West Indies all-rounder Carlos Brathwaite, who slammed his maiden one-day international century in the West Indies’ heart-breaking five-run loss to New Zealand at Old Trafford, Manchester, on Saturday, says getting the team close to the total in the first place was all about self-belief.
Some poor shot selection by most of the batsmen saw West Indies in a hole before Brathwaite finally came good with the bat to commandeer one of the best batting comebacks in World Cup history only to fall at the final hurdle.
The West Indies were well poised at 130 for two after 20 overs thanks to a 122-run partnership between Shimron Hetmyer (54) and Chris Gayle, who made 87 with six sixes. But they then slipped to 164 for seven before Brathwaite led a superb counter-attack with the tailenders. He shared a last-wicket stand of 41 off 24 balls with Oshane Thomas and also added 47 with Kemar Roach (14) and 34 with Sheldon Cottrell (15) to bring the team within touching distance of an upset win.
Speaking of the effort, Brathwaite said, “We came close. Give credit to the lower order, everyone that came in. Everyone believed we could get over the line.
“Obviously, it was heart-breaking to get so close but not get over the line. There were some positives though, the fight that the lower order showed was commendable. Myself and the lower order … we talked about it. Everything that we talked about happened, except getting over the line.”
Earlier in the match, Cottrell continued his fine bowling as he had a hand in seven of the eight New Zealand wickets to fall. The left-arm seamer returned figures of four for 56 – which included the wickets of openers Martin Guptil and Colin Munro leg-before-wicket and cleaned bowled in the first over. He also held two catches off Brathwaite’s bowling in the final over and effected the run out of Colin deGrandhomme with a superb one-handed pick-up and direct hit. The Man of the Match award went to New Zealand skipper Kane Williamson, who hit 148, his second century of the tournament. Ross Taylor supported with 69 in a third-wicket stand of 160 that was the rock upon which the Black Caps built their total.
Brathwaite admitted not getting the result after the effort was disheartening.
“It was bittersweet,” he said.

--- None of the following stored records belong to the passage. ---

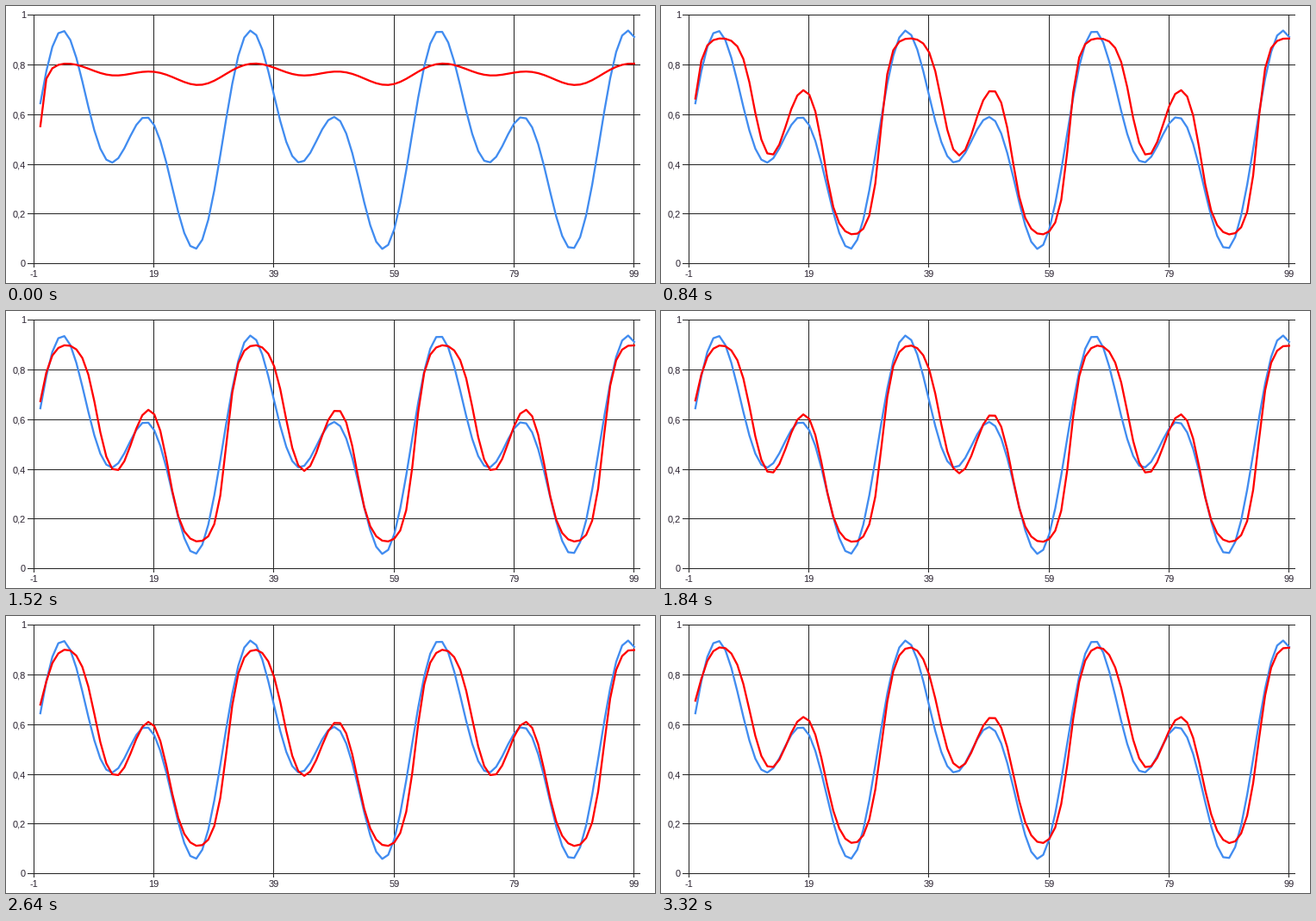
A matplotlib script for the animation above (3.36 s loop, 753 by 322 pixels).

```python
import math

import numpy as np
import matplotlib.pyplot as plt
from matplotlib.animation import FuncAnimation
from matplotlib.patches import Rectangle

W, H, DPI = 753, 322, 100
PX = 72 / DPI                 # one pixel in points
FRAMES, STEP = 84, 40         # 3360 ms loop
X0, DX = 32.4, 6.959          # sample index to pixels
Y0, DY = 299.3, 288.6         # value to pixels
LAG = 0.41                    # memory of the learned curve
PEAK = 1.66                   # largest value of the lagged wave
SETTLED = 0.48                # seconds until the shape is learned

plt.rcParams["font.family"] = "Liberation Sans"

n = np.arange(1, 101)
xs = X0 + DX * n


def wave(i):
    return np.sin(0.2 * i) + np.sin(0.4 * i)


def to_y(v):
    return Y0 - DY * v


# Exponentially lagged wave, without any start-up effect.
history = np.arange(40)
lagged = (1 - LAG) * (wave(np.arange(101)[:, None] - history) @ LAG ** history)


def learned(t):
    """Network output at t seconds: a squashed, lagged copy of the wave."""
    age = max(t - SETTLED, 0)
    fade = math.exp(-age ** 2)
    bend = 0.76 - 0.185 * age
    rest = 0.45 - 0.85 * fade
    bias = 0.05 + 0.08 * (age - 1.47) ** 2
    bulge = 0.26 * fade - 0.09

    q = lagged[1:] + (rest - lagged[0]) * LAG ** n
    shape = (bias + 2.145 * np.tanh(bend * q) / math.tanh(bend * PEAK)
             + bulge * (1 - (q / PEAK) ** 2))
    untrained = 1.19 + 0.145 * lagged[1:] - 0.22 ** (n - 1.0)

    u = min(max((t - 0.04) / (SETTLED - 0.04), 0), 1)
    mix = math.sin(math.pi / 2 * u)
    z = untrained + (shape - untrained) * mix
    return 1 / (1 + np.exp(-z))


fig = plt.figure(figsize=(W / DPI, H / DPI), dpi=DPI, facecolor="white")
ax = fig.add_axes([0, 0, 1, 1])
ax.set_xlim(-0.5, W - 0.5)
ax.set_ylim(H - 0.5, -0.5)
ax.axis("off")


def pixel_bar(x, y, w, h):
    ax.add_patch(Rectangle((x - 0.5, y - 0.5), w, h, lw=0,
                           color="#242424", zorder=1))


label = dict(fontsize=11 * PX, color="#2a2230", va="baseline")
for k in range(6):
    x = math.floor(32.5 + 139.2 * k)
    pixel_bar(x, 10, 1, 294)
    ax.text(x, 314.5, str(20 * k - 1), ha="center", **label)

    y = math.floor(299.5 - 57.75 * k)
    pixel_bar(25, y, 711, 1)
    ax.text(22.5, y + 4, f"{k / 5:g}".replace(".", ","), ha="right", **label)

ax.plot(xs, to_y(0.5 + 0.25 * wave(n)), color="#418CF0", lw=2.3 * PX, zorder=2)
red, = ax.plot(xs, to_y(learned(0)), color="#FF0000", lw=2.3 * PX, zorder=3)


def update(frame):
    red.set_ydata(to_y(learned(frame * STEP / 1000)))
    return red,


anim = FuncAnimation(fig, update, frames=FRAMES, interval=STEP,
                     repeat=True, repeat_delay=0, blit=False)
plt.show()
```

“For me personally, for my confidence, as a result of all the hard work I've been putting in, it’s finally good that it comes to fruition. I’m giving thanks for the performance, even getting the team into the position we got into before I got out. I thought it had enough bat on the final shot. I was willing it to go up and up and up.”

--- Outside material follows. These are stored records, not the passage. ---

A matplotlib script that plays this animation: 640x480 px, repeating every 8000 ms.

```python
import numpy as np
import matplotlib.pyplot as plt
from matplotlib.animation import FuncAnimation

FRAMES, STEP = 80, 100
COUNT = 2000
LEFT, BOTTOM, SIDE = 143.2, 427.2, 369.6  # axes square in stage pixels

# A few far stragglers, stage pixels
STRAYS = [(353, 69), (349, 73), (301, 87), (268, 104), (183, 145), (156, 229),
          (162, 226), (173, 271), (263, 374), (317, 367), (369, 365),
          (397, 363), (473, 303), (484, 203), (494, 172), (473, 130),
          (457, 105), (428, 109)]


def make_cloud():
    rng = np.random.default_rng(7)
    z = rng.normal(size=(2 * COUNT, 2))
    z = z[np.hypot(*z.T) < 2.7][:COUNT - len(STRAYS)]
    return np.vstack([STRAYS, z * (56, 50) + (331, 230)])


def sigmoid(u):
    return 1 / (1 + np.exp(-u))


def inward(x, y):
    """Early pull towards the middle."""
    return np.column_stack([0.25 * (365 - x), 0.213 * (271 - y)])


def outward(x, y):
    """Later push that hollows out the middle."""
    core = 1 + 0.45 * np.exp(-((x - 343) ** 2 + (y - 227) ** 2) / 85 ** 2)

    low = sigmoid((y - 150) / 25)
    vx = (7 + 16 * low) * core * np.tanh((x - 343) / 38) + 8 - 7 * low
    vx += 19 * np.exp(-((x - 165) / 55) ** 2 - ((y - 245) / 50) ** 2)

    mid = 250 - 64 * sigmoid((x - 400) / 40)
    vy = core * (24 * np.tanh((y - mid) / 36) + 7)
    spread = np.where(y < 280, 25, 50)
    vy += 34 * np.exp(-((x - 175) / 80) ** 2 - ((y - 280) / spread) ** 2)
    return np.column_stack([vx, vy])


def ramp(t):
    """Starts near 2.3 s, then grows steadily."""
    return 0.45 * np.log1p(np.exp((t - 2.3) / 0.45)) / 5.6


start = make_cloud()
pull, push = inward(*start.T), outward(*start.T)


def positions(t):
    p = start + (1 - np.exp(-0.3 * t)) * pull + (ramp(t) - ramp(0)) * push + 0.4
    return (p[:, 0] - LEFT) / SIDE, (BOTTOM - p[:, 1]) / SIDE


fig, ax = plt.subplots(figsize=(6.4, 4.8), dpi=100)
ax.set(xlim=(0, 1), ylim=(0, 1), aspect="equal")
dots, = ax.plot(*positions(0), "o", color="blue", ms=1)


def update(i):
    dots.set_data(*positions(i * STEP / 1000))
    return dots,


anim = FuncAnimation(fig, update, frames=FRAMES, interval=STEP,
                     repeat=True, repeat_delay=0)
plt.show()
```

Brathwaite added: “I just knew how much everyone in the dressing room wanted it. We always talk about belief. For me to be the person out there to try to bring it home, that was the only thing on my mind, finding a way to get it done."